Only one number is wanted here: how many lines of the data hold "color".

* **Records provided**:
══════════

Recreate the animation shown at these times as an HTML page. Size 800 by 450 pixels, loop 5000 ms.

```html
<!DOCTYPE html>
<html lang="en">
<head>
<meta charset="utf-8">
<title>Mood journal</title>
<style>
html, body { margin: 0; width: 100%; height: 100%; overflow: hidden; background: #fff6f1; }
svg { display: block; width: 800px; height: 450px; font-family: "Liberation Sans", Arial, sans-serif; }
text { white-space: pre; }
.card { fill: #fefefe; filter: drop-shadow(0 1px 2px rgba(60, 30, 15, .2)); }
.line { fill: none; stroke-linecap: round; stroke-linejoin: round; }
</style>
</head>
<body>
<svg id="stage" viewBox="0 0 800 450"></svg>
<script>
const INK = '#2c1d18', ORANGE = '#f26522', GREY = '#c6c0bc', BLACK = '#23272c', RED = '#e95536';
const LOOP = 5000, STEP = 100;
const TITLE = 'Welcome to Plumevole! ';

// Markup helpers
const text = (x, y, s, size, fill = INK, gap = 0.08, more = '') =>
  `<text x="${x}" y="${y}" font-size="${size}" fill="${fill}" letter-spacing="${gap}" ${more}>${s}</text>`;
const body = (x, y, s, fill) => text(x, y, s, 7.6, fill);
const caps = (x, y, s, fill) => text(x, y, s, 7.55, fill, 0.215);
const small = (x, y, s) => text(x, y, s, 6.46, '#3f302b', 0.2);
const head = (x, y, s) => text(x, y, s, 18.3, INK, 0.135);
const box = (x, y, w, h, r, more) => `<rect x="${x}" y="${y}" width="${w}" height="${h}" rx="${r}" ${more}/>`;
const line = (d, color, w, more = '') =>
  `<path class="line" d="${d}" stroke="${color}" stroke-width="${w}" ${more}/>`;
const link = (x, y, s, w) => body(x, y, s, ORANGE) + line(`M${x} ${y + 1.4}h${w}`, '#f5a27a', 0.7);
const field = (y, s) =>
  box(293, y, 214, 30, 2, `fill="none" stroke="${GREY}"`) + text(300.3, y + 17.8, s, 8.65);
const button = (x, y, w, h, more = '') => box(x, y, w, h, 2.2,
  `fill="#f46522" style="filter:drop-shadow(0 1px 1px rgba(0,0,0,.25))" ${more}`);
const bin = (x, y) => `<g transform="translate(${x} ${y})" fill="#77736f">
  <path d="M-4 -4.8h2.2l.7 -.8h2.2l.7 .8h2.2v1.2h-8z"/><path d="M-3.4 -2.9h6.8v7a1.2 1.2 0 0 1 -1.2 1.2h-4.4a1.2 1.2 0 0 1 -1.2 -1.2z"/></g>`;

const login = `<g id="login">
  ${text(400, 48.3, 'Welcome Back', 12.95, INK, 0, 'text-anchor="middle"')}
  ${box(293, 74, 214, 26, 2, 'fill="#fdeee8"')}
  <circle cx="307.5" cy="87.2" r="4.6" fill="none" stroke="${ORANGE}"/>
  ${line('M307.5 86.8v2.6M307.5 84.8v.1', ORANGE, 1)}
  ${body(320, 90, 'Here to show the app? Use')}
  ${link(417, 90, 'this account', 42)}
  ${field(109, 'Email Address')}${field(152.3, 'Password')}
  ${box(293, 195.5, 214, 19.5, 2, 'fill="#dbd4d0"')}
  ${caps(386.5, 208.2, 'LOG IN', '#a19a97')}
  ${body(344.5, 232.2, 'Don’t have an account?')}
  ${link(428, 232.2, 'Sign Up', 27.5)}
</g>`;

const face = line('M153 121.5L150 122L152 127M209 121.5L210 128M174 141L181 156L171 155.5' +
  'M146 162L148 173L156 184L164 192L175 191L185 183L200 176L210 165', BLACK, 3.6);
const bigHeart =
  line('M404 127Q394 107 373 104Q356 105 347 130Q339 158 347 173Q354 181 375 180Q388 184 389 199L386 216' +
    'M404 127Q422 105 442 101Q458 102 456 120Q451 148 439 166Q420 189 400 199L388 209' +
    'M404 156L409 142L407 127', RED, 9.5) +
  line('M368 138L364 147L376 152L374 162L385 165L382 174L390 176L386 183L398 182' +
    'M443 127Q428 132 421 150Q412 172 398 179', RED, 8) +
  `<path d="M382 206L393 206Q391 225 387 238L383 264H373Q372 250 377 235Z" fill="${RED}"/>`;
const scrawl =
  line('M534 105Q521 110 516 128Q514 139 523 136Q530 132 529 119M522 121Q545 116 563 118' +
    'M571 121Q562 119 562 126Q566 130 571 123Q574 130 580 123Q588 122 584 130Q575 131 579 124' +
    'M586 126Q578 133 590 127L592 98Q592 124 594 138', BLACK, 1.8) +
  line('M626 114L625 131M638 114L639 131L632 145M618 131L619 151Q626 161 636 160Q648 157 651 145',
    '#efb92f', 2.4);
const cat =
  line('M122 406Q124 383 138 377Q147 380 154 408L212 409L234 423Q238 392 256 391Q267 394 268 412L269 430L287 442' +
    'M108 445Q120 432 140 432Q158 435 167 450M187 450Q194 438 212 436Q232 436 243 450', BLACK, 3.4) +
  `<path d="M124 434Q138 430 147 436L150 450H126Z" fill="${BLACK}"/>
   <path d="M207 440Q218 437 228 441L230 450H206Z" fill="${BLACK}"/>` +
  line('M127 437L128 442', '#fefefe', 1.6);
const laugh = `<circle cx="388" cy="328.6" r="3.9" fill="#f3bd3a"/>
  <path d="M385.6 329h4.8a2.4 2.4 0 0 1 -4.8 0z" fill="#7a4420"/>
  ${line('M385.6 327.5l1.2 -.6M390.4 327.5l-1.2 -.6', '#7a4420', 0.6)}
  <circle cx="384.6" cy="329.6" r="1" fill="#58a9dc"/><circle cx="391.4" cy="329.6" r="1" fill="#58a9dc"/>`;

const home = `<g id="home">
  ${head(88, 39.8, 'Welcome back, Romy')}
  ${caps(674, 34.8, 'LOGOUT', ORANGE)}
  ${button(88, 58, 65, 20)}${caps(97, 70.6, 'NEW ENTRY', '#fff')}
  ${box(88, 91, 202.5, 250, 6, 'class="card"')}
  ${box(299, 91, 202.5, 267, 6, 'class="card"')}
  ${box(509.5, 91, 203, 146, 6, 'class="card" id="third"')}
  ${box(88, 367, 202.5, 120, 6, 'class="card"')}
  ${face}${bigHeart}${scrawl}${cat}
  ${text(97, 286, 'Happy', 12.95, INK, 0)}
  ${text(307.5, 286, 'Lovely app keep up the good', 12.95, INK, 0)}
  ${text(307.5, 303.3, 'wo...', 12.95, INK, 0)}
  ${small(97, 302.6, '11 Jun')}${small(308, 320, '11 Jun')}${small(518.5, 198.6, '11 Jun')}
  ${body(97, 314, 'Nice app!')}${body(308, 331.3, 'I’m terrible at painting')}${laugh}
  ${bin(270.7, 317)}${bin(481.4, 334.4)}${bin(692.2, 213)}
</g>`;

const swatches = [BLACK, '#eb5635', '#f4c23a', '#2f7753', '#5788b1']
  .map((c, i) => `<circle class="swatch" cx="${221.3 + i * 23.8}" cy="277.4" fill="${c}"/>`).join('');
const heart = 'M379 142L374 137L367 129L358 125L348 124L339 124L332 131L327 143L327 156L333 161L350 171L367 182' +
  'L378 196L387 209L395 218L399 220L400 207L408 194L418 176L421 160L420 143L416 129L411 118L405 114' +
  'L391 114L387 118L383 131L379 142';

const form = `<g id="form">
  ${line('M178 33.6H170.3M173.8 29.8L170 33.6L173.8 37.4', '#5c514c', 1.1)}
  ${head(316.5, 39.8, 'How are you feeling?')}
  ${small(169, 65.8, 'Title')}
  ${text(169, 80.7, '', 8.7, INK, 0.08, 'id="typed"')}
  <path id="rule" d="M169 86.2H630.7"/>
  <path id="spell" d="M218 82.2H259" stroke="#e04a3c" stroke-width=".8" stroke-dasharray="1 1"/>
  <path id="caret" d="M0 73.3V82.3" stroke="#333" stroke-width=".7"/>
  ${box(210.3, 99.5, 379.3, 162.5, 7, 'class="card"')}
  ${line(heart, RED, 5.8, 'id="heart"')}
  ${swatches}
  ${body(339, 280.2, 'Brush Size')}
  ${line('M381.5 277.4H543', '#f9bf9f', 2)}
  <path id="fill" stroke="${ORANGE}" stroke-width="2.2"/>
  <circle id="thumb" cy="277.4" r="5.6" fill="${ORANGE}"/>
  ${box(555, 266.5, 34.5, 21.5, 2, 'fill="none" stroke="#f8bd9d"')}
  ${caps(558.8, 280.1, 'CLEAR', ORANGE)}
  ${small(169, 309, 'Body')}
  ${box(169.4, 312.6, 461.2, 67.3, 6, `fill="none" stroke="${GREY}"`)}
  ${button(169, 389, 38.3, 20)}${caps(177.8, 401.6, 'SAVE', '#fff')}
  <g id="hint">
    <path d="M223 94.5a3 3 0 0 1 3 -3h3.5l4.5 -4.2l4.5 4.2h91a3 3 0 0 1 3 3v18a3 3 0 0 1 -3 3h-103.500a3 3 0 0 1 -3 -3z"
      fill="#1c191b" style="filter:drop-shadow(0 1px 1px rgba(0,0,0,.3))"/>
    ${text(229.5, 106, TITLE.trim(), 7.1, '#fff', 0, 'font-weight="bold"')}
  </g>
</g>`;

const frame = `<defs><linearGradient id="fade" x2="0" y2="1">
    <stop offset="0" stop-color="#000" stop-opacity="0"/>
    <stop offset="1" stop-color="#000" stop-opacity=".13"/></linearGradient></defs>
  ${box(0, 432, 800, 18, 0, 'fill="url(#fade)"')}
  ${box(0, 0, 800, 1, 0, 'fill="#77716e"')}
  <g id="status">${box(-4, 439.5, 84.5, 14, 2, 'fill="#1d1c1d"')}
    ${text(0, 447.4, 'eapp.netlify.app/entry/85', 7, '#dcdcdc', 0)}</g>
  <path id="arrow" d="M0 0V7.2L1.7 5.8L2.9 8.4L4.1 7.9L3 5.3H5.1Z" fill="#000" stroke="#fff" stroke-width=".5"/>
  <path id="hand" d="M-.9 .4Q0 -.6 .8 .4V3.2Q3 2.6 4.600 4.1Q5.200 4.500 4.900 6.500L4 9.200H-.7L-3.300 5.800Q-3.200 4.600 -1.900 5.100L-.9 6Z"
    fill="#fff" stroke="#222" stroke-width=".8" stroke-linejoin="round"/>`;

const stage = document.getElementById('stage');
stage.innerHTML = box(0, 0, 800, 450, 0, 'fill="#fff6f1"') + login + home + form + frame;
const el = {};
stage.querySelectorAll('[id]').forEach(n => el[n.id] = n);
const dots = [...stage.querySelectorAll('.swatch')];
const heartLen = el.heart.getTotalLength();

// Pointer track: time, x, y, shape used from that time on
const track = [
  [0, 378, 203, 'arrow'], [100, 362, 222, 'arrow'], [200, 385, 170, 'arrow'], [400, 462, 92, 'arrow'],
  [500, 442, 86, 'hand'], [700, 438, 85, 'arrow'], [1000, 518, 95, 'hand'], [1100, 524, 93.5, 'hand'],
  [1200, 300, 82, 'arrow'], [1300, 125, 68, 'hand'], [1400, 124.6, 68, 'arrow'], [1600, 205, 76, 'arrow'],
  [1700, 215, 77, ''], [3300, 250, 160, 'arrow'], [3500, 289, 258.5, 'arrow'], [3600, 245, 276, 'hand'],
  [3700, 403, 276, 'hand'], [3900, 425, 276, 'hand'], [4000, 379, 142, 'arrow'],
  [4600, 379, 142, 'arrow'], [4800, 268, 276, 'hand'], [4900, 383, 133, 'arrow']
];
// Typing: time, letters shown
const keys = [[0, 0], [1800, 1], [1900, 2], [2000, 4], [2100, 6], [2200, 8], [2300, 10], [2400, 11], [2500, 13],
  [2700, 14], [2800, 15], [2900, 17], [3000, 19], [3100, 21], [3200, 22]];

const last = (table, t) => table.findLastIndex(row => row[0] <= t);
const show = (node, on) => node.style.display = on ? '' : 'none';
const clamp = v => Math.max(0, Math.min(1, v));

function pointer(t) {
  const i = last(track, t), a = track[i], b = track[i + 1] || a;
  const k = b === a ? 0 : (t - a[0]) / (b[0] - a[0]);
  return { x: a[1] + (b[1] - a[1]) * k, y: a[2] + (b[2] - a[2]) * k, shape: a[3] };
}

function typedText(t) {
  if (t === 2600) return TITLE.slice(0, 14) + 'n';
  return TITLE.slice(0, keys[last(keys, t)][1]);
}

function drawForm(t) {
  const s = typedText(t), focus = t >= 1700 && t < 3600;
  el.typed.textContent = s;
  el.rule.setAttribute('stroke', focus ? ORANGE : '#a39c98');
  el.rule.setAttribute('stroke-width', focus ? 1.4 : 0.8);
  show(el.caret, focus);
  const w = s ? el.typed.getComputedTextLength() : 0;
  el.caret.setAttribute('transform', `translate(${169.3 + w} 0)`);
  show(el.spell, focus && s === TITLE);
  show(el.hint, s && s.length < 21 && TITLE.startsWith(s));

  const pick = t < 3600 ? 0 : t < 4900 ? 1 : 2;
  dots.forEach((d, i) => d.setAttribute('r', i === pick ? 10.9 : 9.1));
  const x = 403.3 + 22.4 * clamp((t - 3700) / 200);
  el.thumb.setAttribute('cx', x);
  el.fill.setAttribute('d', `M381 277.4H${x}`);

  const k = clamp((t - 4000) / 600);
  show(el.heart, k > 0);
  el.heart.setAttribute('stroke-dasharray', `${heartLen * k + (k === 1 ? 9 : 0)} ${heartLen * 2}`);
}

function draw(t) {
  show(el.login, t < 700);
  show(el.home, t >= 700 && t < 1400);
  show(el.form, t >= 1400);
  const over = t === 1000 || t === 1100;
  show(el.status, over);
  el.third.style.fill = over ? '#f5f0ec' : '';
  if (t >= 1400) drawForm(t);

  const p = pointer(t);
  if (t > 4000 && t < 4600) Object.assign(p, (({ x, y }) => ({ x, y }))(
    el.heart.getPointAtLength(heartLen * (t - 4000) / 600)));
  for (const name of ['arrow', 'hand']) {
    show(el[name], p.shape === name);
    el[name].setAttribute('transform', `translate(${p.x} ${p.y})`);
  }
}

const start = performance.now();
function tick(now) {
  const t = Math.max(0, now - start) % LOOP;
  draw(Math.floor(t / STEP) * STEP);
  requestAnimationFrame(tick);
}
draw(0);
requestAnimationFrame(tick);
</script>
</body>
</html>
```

══════════

* **Solved exercise**: 4